Let’s say Uber is still able to get to autonomous vehicles only a few years after Google and still retain marketshare. Now, they’re splitting the market, which means competitive pricing across the board. Uber’s ability to control the market was having both supply (drivers) and demand (riders). Except Google has a massive cash hoard to buy supply (autonomous vehicles) and a massive user base that can be turned into demand: Google Maps. Uber’s advantage in the world evaporates, and a new pricing war, which will require new investor capital, opens up. Uber’s already lost a lot of the battles internationally. What happens when the domestic front opens up again?

I actually think Uber’s probably going to have a moderate outcome: $100-200 billion in market cap in the next 2 years. The likelihood of total collapse is not worth considering. But the likelihood Uber would even approach a market cap of $200 billion is significantly hurt by this trial, especially if they end up losing it.

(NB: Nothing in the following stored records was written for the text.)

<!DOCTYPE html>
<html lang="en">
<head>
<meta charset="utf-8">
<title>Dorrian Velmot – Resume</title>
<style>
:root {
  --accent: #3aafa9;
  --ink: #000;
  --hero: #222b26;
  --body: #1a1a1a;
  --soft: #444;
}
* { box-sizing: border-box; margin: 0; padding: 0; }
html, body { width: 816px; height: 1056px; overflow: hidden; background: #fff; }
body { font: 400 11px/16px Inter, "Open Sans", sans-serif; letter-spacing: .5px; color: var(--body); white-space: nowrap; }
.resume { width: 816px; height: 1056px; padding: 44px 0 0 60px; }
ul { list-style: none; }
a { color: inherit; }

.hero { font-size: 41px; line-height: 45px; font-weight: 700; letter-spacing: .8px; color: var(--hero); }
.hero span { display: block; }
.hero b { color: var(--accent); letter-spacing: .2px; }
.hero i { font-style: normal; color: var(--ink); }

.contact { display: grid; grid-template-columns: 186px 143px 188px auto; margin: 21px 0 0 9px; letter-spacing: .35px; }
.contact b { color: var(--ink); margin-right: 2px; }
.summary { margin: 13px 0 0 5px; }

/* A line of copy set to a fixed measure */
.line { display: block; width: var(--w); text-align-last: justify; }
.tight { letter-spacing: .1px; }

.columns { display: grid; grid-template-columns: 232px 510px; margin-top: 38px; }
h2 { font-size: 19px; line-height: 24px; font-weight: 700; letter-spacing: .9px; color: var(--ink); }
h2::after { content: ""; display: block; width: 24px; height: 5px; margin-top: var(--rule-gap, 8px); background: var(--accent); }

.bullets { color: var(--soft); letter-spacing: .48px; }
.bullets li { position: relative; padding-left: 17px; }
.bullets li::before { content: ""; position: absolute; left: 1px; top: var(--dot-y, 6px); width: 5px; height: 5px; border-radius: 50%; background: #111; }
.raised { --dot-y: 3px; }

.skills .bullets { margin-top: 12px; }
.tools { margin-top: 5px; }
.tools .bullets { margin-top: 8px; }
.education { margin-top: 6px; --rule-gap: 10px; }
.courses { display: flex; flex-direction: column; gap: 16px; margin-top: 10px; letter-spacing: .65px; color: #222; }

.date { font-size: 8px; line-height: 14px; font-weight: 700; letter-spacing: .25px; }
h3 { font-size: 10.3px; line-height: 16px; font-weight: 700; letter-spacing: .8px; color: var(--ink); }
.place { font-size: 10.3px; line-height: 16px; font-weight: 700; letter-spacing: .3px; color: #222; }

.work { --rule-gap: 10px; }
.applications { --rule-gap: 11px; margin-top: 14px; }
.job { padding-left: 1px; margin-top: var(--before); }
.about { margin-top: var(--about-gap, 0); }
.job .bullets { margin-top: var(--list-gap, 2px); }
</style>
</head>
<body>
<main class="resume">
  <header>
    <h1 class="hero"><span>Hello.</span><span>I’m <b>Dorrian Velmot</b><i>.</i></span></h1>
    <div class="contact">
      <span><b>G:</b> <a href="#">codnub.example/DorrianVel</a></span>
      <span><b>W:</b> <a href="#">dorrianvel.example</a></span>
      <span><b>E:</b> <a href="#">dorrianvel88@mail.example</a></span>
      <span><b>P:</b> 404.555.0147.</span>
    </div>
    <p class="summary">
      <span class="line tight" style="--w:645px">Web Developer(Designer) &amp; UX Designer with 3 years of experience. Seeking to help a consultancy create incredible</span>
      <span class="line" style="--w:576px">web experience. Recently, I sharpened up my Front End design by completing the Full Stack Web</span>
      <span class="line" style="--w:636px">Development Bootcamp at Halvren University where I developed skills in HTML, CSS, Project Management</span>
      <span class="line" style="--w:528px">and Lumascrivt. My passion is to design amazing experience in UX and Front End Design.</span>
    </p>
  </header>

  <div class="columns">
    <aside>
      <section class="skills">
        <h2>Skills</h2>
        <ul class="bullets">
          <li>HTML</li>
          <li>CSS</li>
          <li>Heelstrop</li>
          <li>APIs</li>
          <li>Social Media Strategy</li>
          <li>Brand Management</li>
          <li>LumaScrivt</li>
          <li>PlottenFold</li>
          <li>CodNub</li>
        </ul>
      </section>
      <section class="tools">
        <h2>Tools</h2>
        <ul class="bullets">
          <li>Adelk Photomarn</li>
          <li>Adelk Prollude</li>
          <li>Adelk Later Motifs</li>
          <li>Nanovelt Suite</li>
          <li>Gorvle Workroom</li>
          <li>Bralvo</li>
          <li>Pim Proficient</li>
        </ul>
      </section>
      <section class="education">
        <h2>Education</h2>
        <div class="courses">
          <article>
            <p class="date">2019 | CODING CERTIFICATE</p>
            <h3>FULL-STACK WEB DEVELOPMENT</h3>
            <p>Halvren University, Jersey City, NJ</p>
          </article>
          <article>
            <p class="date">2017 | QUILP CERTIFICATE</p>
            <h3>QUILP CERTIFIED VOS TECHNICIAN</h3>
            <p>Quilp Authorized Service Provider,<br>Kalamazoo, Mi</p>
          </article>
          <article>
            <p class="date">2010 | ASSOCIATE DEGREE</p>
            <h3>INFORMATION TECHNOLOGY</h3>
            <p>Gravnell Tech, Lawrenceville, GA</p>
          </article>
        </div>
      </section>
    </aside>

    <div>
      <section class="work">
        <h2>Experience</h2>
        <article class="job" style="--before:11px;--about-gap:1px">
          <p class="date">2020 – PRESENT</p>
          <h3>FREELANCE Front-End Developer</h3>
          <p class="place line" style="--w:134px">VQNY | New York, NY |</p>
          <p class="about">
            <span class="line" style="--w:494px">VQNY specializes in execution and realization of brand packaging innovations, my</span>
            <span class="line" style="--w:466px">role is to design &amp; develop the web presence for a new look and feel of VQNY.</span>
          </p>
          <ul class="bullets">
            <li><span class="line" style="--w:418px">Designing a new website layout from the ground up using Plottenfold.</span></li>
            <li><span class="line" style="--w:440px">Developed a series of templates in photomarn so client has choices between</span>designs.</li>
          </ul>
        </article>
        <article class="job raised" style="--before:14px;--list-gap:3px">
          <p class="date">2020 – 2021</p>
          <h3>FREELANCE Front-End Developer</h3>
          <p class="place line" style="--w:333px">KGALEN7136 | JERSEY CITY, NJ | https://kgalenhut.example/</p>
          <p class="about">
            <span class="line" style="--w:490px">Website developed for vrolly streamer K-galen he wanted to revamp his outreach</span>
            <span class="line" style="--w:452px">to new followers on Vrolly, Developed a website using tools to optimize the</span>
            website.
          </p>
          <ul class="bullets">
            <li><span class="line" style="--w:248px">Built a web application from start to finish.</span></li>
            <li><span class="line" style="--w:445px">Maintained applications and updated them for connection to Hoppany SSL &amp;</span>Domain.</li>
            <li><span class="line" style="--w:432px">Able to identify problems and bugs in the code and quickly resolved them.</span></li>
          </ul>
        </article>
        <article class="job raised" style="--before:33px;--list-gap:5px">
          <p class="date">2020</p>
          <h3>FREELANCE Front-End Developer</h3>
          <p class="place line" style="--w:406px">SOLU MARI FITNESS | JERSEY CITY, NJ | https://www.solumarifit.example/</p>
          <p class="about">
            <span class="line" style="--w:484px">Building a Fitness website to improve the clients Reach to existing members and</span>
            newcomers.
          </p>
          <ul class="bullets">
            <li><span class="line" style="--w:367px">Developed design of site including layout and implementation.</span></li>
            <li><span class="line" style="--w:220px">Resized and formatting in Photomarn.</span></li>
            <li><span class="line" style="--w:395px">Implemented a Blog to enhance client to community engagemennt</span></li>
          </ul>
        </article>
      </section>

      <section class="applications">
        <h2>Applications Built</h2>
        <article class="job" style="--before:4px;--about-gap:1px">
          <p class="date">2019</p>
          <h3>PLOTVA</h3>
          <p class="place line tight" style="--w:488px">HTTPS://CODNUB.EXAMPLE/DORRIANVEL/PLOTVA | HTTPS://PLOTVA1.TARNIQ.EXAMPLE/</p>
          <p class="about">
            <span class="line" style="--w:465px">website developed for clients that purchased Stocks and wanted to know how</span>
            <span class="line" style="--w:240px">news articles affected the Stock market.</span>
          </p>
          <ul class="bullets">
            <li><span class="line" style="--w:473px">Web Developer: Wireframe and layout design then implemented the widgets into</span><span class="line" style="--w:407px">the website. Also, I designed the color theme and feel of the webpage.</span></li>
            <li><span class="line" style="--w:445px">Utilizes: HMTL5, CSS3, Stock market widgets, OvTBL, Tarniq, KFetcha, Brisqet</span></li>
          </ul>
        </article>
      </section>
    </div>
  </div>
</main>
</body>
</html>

Update: Turns out that UberPool cost as much as $1 million/week in San Francisco alone. When the discounts were cut, they experienced 26% churn. This is brutal—it shows that the burn isn’t just the cost of acquiring a market, but potentially an on-going cost for at least a fourth of their rider base. It also shows how critical it is for Uber to crush out local competitors at any cost. Burning billions to buy a monopoly is acceptable. Burning billions to buy a temporary surge is not.

  1. Literally building a factory to manufacture 500,000 electric cars/a year has taken Tesla a year and half and a billion in capital.  2